Susan Bokan Honored

Community Garden founder Susan Bokan, pictured at right, was honored with the “Tom Sawyer” Conservation Hero award at the Feast of the Fields dinner benefiting Saratoga P.L.A.N.  tonight at the Saratoga National Golf Course.

The award was presented by Barbara Glaser, Saratoga P.L.A.N.  Board Emeritus, to Susan for her Tom Sawyer-like abilities in getting so many people involved in the creation of the new community garden at Wesley in much the same way as Mark Twain’s character cajoled others into helping him paint Aunt Polly’s white picket fence.

At least a dozen of the volunteers were at the reception and raised paintbrushes in a salute to Susan for her successful project.  These included Brian Nealon, Wesley CEO; Mike Ingersoll, who design the overall raised bed plan; volunteers from the Naval Nuclear Power Training Unit in Milton and Steve Valentine who constructed the garden beds, Blogger and Master Gardener Natalie Walsh and members of the Saratoga Foundation.

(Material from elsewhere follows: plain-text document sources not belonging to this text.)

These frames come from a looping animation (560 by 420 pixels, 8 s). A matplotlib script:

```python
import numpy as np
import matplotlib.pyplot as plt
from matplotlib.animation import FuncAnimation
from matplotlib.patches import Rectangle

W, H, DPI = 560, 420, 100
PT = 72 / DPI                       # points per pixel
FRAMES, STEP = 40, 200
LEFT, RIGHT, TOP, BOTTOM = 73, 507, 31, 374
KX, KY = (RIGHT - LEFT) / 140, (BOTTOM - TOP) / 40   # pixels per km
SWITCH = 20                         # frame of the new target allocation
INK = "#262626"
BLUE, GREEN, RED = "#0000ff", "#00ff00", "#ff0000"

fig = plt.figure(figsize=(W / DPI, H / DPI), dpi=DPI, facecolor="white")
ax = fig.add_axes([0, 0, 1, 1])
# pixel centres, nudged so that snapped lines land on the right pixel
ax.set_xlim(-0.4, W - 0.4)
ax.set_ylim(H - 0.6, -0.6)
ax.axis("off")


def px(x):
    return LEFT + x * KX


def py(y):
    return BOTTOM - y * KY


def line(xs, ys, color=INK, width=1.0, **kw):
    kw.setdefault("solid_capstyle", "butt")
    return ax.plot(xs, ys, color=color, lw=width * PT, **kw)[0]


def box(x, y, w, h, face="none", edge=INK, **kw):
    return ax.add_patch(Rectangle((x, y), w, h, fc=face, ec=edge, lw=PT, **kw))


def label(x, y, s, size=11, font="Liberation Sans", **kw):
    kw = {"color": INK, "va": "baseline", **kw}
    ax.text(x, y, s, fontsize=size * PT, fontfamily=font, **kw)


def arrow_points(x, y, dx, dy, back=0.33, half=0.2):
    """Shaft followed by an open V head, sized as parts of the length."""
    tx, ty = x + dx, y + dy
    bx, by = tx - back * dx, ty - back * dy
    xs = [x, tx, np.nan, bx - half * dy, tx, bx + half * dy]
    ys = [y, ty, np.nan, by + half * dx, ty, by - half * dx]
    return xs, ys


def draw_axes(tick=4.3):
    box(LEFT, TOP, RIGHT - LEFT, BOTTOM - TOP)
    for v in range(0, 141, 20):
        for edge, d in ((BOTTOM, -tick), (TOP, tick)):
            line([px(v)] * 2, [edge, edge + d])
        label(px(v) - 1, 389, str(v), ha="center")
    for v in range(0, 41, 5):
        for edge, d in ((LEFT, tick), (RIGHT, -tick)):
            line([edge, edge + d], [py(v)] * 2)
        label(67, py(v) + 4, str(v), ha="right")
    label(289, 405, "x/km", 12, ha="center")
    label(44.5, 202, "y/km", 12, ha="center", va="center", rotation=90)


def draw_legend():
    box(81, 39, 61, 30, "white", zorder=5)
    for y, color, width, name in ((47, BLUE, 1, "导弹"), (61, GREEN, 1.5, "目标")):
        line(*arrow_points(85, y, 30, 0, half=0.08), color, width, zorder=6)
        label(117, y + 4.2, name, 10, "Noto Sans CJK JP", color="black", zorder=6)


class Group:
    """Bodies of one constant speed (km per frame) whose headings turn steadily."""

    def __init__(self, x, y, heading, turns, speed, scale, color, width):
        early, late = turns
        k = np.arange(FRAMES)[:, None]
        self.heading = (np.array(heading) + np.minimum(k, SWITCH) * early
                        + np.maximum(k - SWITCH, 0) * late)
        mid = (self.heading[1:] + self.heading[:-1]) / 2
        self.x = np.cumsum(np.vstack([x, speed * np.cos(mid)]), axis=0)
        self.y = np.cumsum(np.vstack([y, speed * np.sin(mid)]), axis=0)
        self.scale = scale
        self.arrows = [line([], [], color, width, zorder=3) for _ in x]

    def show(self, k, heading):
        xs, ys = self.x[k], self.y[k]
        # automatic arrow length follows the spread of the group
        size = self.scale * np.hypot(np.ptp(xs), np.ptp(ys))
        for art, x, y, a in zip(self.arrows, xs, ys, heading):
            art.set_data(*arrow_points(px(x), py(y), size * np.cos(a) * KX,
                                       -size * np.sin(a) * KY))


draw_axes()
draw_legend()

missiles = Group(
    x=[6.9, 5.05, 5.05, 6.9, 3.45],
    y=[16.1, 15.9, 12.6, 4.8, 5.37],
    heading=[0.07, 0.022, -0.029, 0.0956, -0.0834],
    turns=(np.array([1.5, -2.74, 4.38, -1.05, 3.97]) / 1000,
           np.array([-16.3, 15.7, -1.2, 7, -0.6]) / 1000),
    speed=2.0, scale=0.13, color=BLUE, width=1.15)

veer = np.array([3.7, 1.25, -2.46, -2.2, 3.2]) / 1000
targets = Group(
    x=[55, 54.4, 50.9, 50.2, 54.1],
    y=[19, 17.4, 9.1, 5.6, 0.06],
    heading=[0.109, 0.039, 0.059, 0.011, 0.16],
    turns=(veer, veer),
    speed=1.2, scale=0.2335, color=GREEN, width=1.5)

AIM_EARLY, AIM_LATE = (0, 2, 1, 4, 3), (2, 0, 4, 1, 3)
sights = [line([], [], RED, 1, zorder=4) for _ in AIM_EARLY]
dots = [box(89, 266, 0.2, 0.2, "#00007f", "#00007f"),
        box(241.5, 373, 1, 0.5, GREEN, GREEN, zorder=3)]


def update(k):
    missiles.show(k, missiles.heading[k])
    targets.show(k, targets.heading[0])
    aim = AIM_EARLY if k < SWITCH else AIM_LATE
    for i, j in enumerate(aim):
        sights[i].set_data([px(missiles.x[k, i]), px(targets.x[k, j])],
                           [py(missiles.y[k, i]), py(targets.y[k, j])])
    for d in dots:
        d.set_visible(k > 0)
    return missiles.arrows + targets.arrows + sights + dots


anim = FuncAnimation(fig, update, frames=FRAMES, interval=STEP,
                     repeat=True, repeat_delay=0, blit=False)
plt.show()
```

In the photo above, Susan is shown receiving a hand-painted bird house.

Congratulations Susan for a job well done.

Jim Norton, Gardener and National Weather Service Observer

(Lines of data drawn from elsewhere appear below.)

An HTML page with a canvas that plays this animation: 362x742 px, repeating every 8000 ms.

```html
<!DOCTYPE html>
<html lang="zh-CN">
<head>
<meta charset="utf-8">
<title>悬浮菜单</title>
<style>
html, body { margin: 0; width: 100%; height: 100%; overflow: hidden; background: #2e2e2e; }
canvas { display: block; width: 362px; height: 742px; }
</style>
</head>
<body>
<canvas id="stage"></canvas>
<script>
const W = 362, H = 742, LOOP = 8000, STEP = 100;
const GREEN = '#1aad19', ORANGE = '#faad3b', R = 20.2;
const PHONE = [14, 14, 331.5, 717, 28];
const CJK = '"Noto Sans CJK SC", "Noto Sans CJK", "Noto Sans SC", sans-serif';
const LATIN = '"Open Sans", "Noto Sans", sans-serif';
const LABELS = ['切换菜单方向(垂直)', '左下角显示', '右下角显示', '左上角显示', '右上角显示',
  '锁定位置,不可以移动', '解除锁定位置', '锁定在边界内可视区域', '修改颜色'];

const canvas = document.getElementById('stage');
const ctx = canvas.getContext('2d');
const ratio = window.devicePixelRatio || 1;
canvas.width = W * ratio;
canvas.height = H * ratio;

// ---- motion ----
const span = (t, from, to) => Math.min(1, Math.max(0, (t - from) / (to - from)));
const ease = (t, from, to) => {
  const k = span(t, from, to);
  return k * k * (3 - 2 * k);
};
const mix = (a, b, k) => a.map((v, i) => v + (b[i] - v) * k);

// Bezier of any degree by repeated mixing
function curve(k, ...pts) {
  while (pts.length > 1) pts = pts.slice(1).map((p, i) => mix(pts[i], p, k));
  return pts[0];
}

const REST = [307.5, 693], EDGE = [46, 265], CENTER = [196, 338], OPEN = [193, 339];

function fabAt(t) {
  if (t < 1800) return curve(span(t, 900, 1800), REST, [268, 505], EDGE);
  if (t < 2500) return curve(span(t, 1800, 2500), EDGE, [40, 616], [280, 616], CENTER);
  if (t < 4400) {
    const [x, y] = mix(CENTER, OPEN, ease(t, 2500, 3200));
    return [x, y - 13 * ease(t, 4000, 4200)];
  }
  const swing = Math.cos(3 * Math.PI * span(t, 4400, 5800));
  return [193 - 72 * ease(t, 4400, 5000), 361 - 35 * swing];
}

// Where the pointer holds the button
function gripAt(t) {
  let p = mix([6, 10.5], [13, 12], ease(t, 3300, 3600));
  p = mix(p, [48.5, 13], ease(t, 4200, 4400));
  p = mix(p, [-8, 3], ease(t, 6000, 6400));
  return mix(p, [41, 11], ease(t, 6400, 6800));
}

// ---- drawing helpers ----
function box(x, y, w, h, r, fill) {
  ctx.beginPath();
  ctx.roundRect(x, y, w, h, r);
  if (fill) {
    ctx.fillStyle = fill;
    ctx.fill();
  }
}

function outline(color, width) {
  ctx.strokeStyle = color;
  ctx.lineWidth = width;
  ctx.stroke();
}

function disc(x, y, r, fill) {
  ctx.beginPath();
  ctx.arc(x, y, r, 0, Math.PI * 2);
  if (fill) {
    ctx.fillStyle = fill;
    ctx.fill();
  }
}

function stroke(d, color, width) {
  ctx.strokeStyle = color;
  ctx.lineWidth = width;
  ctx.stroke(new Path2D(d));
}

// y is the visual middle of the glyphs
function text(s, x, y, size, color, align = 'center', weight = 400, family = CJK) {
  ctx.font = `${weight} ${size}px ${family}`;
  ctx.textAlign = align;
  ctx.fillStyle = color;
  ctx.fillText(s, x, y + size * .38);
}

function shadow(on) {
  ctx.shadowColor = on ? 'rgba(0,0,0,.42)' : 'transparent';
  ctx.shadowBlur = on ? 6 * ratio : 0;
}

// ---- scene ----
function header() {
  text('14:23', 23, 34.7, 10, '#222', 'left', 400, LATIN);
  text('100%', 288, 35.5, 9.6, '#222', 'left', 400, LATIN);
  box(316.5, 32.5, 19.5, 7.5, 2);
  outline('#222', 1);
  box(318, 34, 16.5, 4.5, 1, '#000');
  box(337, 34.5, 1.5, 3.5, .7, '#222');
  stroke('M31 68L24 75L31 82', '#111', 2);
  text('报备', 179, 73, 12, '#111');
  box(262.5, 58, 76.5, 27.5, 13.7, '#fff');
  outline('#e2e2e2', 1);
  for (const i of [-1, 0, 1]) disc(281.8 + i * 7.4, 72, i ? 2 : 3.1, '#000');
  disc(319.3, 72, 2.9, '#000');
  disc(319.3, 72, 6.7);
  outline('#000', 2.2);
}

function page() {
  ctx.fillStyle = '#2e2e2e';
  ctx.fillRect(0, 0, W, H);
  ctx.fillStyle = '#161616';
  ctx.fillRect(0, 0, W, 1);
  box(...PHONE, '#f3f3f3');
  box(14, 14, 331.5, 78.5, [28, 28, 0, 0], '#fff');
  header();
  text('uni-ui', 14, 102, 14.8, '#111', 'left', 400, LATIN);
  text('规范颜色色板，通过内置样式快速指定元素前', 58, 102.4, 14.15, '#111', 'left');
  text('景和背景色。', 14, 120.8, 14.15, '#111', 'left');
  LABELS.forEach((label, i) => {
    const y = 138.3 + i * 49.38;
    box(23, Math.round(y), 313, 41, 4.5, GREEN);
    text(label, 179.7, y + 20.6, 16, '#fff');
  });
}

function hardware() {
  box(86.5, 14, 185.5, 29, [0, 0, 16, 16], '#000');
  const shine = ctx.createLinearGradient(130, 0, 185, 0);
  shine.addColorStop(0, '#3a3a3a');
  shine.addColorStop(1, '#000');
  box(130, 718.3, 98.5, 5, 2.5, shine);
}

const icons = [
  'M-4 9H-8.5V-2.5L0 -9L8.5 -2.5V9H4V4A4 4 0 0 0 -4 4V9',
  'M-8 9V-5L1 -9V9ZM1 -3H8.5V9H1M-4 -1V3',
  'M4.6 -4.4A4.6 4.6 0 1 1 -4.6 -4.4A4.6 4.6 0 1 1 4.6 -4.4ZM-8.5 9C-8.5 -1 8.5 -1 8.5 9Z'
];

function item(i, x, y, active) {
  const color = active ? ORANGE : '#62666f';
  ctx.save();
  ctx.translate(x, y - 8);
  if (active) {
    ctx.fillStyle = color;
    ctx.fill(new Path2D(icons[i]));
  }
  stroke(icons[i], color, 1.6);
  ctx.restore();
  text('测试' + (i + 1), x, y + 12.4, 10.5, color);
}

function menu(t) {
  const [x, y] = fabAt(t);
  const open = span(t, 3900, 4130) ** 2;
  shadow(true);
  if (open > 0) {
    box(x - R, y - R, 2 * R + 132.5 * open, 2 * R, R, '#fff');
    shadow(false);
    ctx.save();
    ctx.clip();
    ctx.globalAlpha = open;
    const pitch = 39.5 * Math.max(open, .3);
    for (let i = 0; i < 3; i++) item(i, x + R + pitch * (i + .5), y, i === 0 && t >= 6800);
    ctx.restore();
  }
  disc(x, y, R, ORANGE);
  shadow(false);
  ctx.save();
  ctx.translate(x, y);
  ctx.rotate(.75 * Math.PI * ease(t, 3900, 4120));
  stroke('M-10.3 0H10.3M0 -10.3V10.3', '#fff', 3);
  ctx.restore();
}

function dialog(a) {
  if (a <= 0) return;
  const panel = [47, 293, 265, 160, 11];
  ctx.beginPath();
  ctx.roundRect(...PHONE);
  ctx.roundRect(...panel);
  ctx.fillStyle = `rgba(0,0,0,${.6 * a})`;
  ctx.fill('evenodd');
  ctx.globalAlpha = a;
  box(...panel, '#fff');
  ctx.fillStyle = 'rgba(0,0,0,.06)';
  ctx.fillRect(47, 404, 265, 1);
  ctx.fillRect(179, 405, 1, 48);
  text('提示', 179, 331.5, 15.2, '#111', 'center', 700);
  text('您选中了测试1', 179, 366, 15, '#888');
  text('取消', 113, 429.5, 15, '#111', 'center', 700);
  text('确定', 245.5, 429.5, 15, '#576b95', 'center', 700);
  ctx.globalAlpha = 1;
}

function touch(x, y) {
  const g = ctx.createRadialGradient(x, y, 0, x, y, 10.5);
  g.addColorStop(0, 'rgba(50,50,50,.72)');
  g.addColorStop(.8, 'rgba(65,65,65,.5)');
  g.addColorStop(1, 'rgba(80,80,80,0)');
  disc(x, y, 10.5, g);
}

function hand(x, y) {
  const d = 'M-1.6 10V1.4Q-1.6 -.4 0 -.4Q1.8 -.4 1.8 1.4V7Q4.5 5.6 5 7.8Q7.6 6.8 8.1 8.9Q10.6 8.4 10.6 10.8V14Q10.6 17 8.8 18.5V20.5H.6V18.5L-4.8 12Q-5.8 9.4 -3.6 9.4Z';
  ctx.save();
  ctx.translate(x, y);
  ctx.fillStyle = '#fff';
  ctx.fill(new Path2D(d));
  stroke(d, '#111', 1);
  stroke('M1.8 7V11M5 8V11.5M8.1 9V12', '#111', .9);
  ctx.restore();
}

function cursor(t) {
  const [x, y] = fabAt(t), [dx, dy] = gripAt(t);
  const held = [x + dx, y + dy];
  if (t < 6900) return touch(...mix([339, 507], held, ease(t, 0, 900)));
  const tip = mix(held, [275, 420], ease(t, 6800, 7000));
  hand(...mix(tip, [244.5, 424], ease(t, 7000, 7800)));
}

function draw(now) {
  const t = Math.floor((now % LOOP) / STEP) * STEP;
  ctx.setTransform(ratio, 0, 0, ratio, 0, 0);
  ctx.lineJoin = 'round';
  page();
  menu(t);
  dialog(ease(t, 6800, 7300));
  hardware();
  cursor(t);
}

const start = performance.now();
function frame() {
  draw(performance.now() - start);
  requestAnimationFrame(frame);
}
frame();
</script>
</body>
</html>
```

If you ask Jim Norton, “How’s the weather?” you may get more information than you expect.

Jim has been gathering statistics on the weather for the Albany Weather Forecast Office for at least 25 years as part of a nationwide program that depends on the observations of its volunteers.

The gardener of plot #10 at the Saratoga Springs Community Garden at Wesley, Jim has kept his eye on the sky since he was a youth. And every morning at 7 a.m. he carefully collects and records information on precipitation, wind direction,  sun and cloud cover, and the maximum, minimum and present temperature.  The rain gauge records the precipitation to within a hundredth of an inch. His reports are sent daily to the Albany weather office.

The data he, and about 100-150 other regional observers, collect provide scientists and researchers with continuous climatic observations that they wouldn’t have otherwise. Ray O’Keefe, Meteorologist in Charge, said these observers are “very important”  to the Albany Weather Forecast Office.

He explained that the observers fill in gaps and enrich what the the weather service’s satellite technology is reporting. For example, he noted the technology can warn that hail is likely, but the observers are the ones who report on the hail’s size, where and whether it is hitting the ground. “They provide us with the ground truth,” he said.

As a gardener, Jim is in good company with other record keepers. Thomas Jefferson kept nearly perfect weather records between 1776 and 1816. George Washington recorded weather observations, too. “I enjoy looking at the sky, watching. This is being part of nature,” he said.

Jim added that as a youth he had hoped to become an astronaut but by the time he applied he discovered he was considered too old. Instead he worked for 45 years for GE in a research lab taking pictures of integrated circuits. “They were just being developed then, now they are in everything,” he said.

In his garden plot at the community garden, Jim is growing corn, two kinds of lettuce, tomatoes, chives and more. He obviously is enjoying himself, “Oh my gosh, this is fantastic. It’s fun to be a part of this garden. I love it,” he said.

Raised Beds!

About a dozen people, including volunteers from the Naval Nuclear Power Training Unit and friends of Susan Bokan, started working on the raised beds today.

The raised beds are made of a rot resistant hemlock. The volunteers constructed the beds, moved them into place, leveled them and got them ready to be filled with soil.

Everyone worked hard and by the end of the day more than a dozen raised beds were constructed and the planting of the ‘Welcome Circle,’  a butterfly garden, was started. The garden is beginning to take shape. Hats off to the volunteers!

A crew will be at Wesley tomorrow continuing the job.

See the mound of soil in the second photo? It won’t be long before we are filling the beds and planting our first crops.